# The records

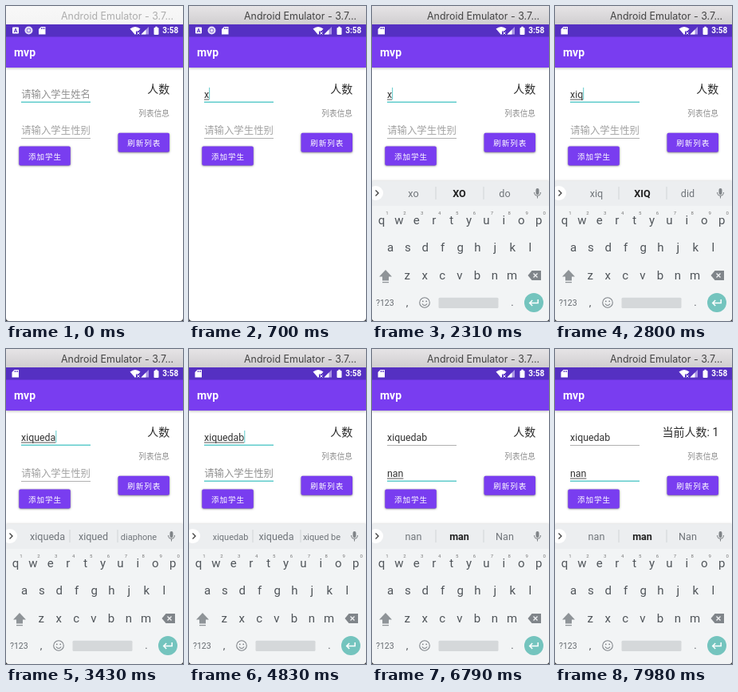
An HTML page with a canvas for the animation above (8 s loop, 222 px wide and 394 px high).

```html
<!DOCTYPE html>
<html lang="zh-CN">
<head>
<meta charset="utf-8">
<title>mvp</title>
<style>
html, body { margin: 0; width: 100%; height: 100%; overflow: hidden; background: #fff; }
canvas { display: block; width: 222px; height: 394px; }
</style>
</head>
<body>
<canvas></canvas>
<script>
const LOOP = 8000, TEAL = '#5fcbcb', PURPLE = '#793df0', DARK = '#5530c2';
const canvas = document.querySelector('canvas');
const scale = window.devicePixelRatio || 1;
canvas.width = 222 * scale;
canvas.height = 394 * scale;
const c = canvas.getContext('2d');

// time, name field, gender field, suggestions (* marks a bold one)
const states = [
  [0, '', '', ''],
  [700, 'x', '', ''],
  [980, 'xo', '', ''],
  [1260, 'xoa', '', 'xoa|*XOA|cia'],
  [2170, 'xo', '', 'xo|*XO|do'],
  [2310, 'x', '', 'xo|*XO|do'],
  [2450, 'x', '', 'x|*X|xx'],
  [2590, 'xi', '', 'xi|*XI|xii'],
  [2730, 'xiq', '', 'xiq|*XIQ|did'],
  [2870, 'xiqu', '', 'xiqu|*dig|disc'],
  [3080, 'xique', '', 'xique|*dique|xi'],
  [3220, 'xiqued', '', 'xiqued|xique|died'],
  [3430, 'xiqueda', '', 'xiqueda|xiqued|diaphone'],
  [3640, 'xiquedab', '', 'xiquedab|xiqueda|xiqued be'],
  [4900, 'xiquedab', '', ''],
  [6020, 'xiquedab', 'n', 'n|*N|no'],
  [6160, 'xiquedab', 'na', 'na|*an|Na'],
  [6300, 'xiquedab', 'nan', 'nan|*man|Nan']
];
const cursorOn = [[700, 4200], [4690, 5250], [6020, 6790], [7290, 7790]];

const progress = (t, from, to) => Math.max(0, Math.min(1, (t - from) / (to - from)));

function text(s, x, y, size, color, align = 'left', weight = 400, family = 'Roboto') {
  c.font = `${weight} ${size}px ${family}, "Noto Sans CJK SC", sans-serif`;
  c.textAlign = align;
  c.fillStyle = color;
  c.fillText(s, x, y);
}
function rect(x, y, w, h, color, r = 0) {
  c.fillStyle = color;
  c.beginPath();
  c.roundRect(x, y, w, h, r);
  c.fill();
}
function disc(x, y, r, color) {
  c.fillStyle = color;
  c.beginPath();
  c.arc(x, y, r, 0, 7);
  c.fill();
}
function shape(d, color, stroke = 0) {
  const path = new Path2D(d);
  c.fillStyle = c.strokeStyle = color;
  c.lineWidth = stroke;
  if (stroke) c.stroke(path); else c.fill(path);
}
function shadow(color, blur, dy) {
  c.shadowColor = color;
  c.shadowBlur = blur * scale;
  c.shadowOffsetY = dy * scale;
}

function titleBar(active) {
  const g = c.createLinearGradient(0, 0, 0, 23);
  g.addColorStop(0, active ? '#e6e4e6' : '#f8f8f8');
  g.addColorStop(1, active ? '#d0ced0' : '#f4f4f4');
  rect(0, 0, 222, 23, g);
  text('Android Emulator - 3.7...', 69, 17, 12.45, active ? '#444' : '#adadad', 'left', 400, 'Inter');
}

function sdCard(x) {
  shape(`M${x + 3} 26h5.5v9.5h-8.5v-6.5z`, '#fff');
  for (let i = 0; i < 3; i++) rect(x + 3 + i * 1.8, 27, 0.9, 2, DARK);
}

function appBars(keyboardUp) {
  shadow('#0004', 3, 1);
  rect(0, 38, 222, 39, PURPLE);
  shadow('transparent', 0, 0);
  rect(0, 23, 222, 15.4, DARK);
  text('mvp', 10, 63, 14, '#fff', 'left', 700);
  if (keyboardUp) sdCard(7.5);
  else {
    rect(8, 26.5, 8, 8, '#fff', 1);
    text('A', 12, 33, 7, DARK, 'center', 700);
    disc(28.5, 30.5, 5, '#e4def7');
    disc(28.5, 30.5, 2.7, '#7d63d0');
    disc(28.5, 30.5, 1.9, '#e4def7');
    sdCard(41);
  }
  shape('M155.5 28.5Q162 23.5 168.5 28.5L162 36z', '#fff');
  shape('M163 31.5h6v5h-6z', DARK);
  shape('M164.5 32.5l3 3m0-3l-3 3', '#fff', 1);
  shape('M169.5 35.5L179 26v9.5z', '#a994e4');
  shape('M169.5 35.5L175.5 29.5v6z', '#fff');
  rect(185.5, 27, 6, 9, '#fff', 1);
  rect(187.3, 25.8, 2.4, 2, '#fff');
  text('3:58', 196.3, 34.3, 10, '#fff', 'left', 700);
}

function field(y, value, hint, focus, composing, cursor) {
  const base = y + 15;
  let end = 19;
  if (value) {
    text(value, 19, base, 12.4, '#333');
    end += c.measureText(value).width;
    if (composing) rect(19, base + 1.5, end - 19, 1, '#555');
  } else text(hint, 19.2, base, 12.4, focus > 0 ? '#909090' : '#a2a2a2');
  rect(19, y + 20, 87, 1, '#b0b0b0');
  c.globalAlpha = focus;
  rect(19, y + 19.6, 87, 1.4, TEAL);
  c.globalAlpha = 1;
  if (cursor) rect(end, y + 2, 1, 15, TEAL);
}

function button(x, y, label, t = 0) {
  shadow('#0008', 2.5, 0.6);
  rect(x, y, 64.5, 24, PURPLE, 2);
  shadow('transparent', 0, 0);
  if (t >= 7280) {
    c.save();
    c.clip();
    const fade = 0.25 * (1 - progress(t, 7500, 7960));
    disc(x + 32, y + 12, 6 + 32 * progress(t, 7280, 7560), `rgba(255,255,255,${fade})`);
    c.restore();
  }
  c.letterSpacing = '0.9px';
  text(label, x + 32.7, y + 16, 9.6, '#fff', 'center', 500);
  c.letterSpacing = '0px';
}

function suggestionBar(list) {
  rect(0, 219, 222, 31, '#eceef0');
  disc(5, 234, 9, '#fff');
  shape('M4.5 230.5l3.5 3.5l-3.5 3.5', '#444', 1.4);
  if (list) {
    for (const x of [79.5, 139.5]) rect(x, 226, 1, 16, '#d0d3d5');
    list.split('|').forEach((word, i) => {
      const bold = word[0] === '*';
      if (bold) word = word.slice(1);
      text(word, [52, 109.5, 166.5][i], 238.5, word.length > 7 ? 11 : 12.6,
        bold ? '#222' : '#70757a', 'center', bold ? 700 : 400);
    });
  }
  rect(205.5, 228, 4, 8, '#808488', 2);
  shape('M203.5 233a4 4.3 0 0 0 8 0M207.5 237.5v3', '#808488', 1.1);
}

function keyboard(list) {
  shadow('#0003', 3, 0);
  rect(0, 219, 222, 180, '#f2f4f5');
  shadow('transparent', 0, 0);
  suggestionBar(list);
  [['qwertyuiop', 12, 273], ['asdfghjkl', 23, 307], ['zxcvbnm', 44.3, 342]].forEach(([keys, x, y]) => {
    [...keys].forEach((key, i) => text(key, x + i * 21.9, y, 15, '#50555a', 'center'));
  });
  for (let i = 0; i < 10; i++) text((i + 1) % 10, 19 + i * 21.9, 261, 6, '#777', 'center');
  shape('M17 330l8 8.5h-4v5h-8v-5h-4z', '#8f9498');
  rect(13, 345, 8, 1.3, '#8f9498');
  shape('M195.5 337l5-6h11.5v12h-11.5z', '#80858a');
  shape('M202.5 334.5l5 5m0-5l-5 5', '#f2f4f5', 1.3);
  text('?123', 5, 375, 10.5, '#666b70');
  text(',', 44, 375, 13, '#50555a', 'center');
  shape('M59.7 371a6.3 6.3 0 1 0 12.6 0a6.3 6.3 0 1 0 -12.6 0M62.8 372.5q3.2 4 6.4 0', '#80858a', 1.1);
  disc(63.8, 369.3, 0.9, '#80858a');
  disc(68.2, 369.3, 0.9, '#80858a');
  rect(83.5, 364.8, 75, 13.2, '#d5d8da', 1.5);
  text('.', 176, 375, 13, '#50555a', 'center');
  disc(203, 371, 12, '#74c4be');
  shape('M208.2 367v4.5h-10.5M201.2 368l-3.5 3.5l3.5 3.5', '#fff', 1.5);
}

function draw(now) {
  const t = now % LOOP;
  const [, name, gender, words] = states.findLast((s) => t >= s[0]);
  const onGender = t >= 4900;
  const cursor = cursorOn.some(([from, to]) => t >= from && t < to);
  c.setTransform(scale, 0, 0, scale, 0, 0);
  rect(0, 0, 222, 394, '#333');
  rect(0, 0, 222, 394, '#fff', [0, 0, 4, 4]);
  c.save();
  c.clip();
  appBars(t >= 1890);
  titleBar(t >= 420);
  field(100, name, '请输入学生姓名', 1 - progress(t, 4840, 4970), !onGender, cursor && !onGender);
  field(145, gender, '请输入学生性别', progress(t, 4690, 4830), true, cursor && onGender);
  text(t < 7420 ? '人数' : '当前人数: 1', 205.3, 109.2, 14, '#2a2a2a', 'right');
  text('列表信息', 205, 138, 9.7, '#8c8c8c', 'right');
  button(16.3, 175.5, '添加学生', t);
  button(140.5, 158.8, '刷新列表');
  if (t > 1820) {
    c.translate(0, 175 * (1 - progress(t, 1820, 2100)) ** 2);
    keyboard(words);
  }
  c.restore();
  requestAnimationFrame(draw);
}
requestAnimationFrame(draw);
</script>
</body>
</html>
```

# What this task involves
One number is all the reply should hold: how many lines in these records include the word "disc".

# Exercise response
10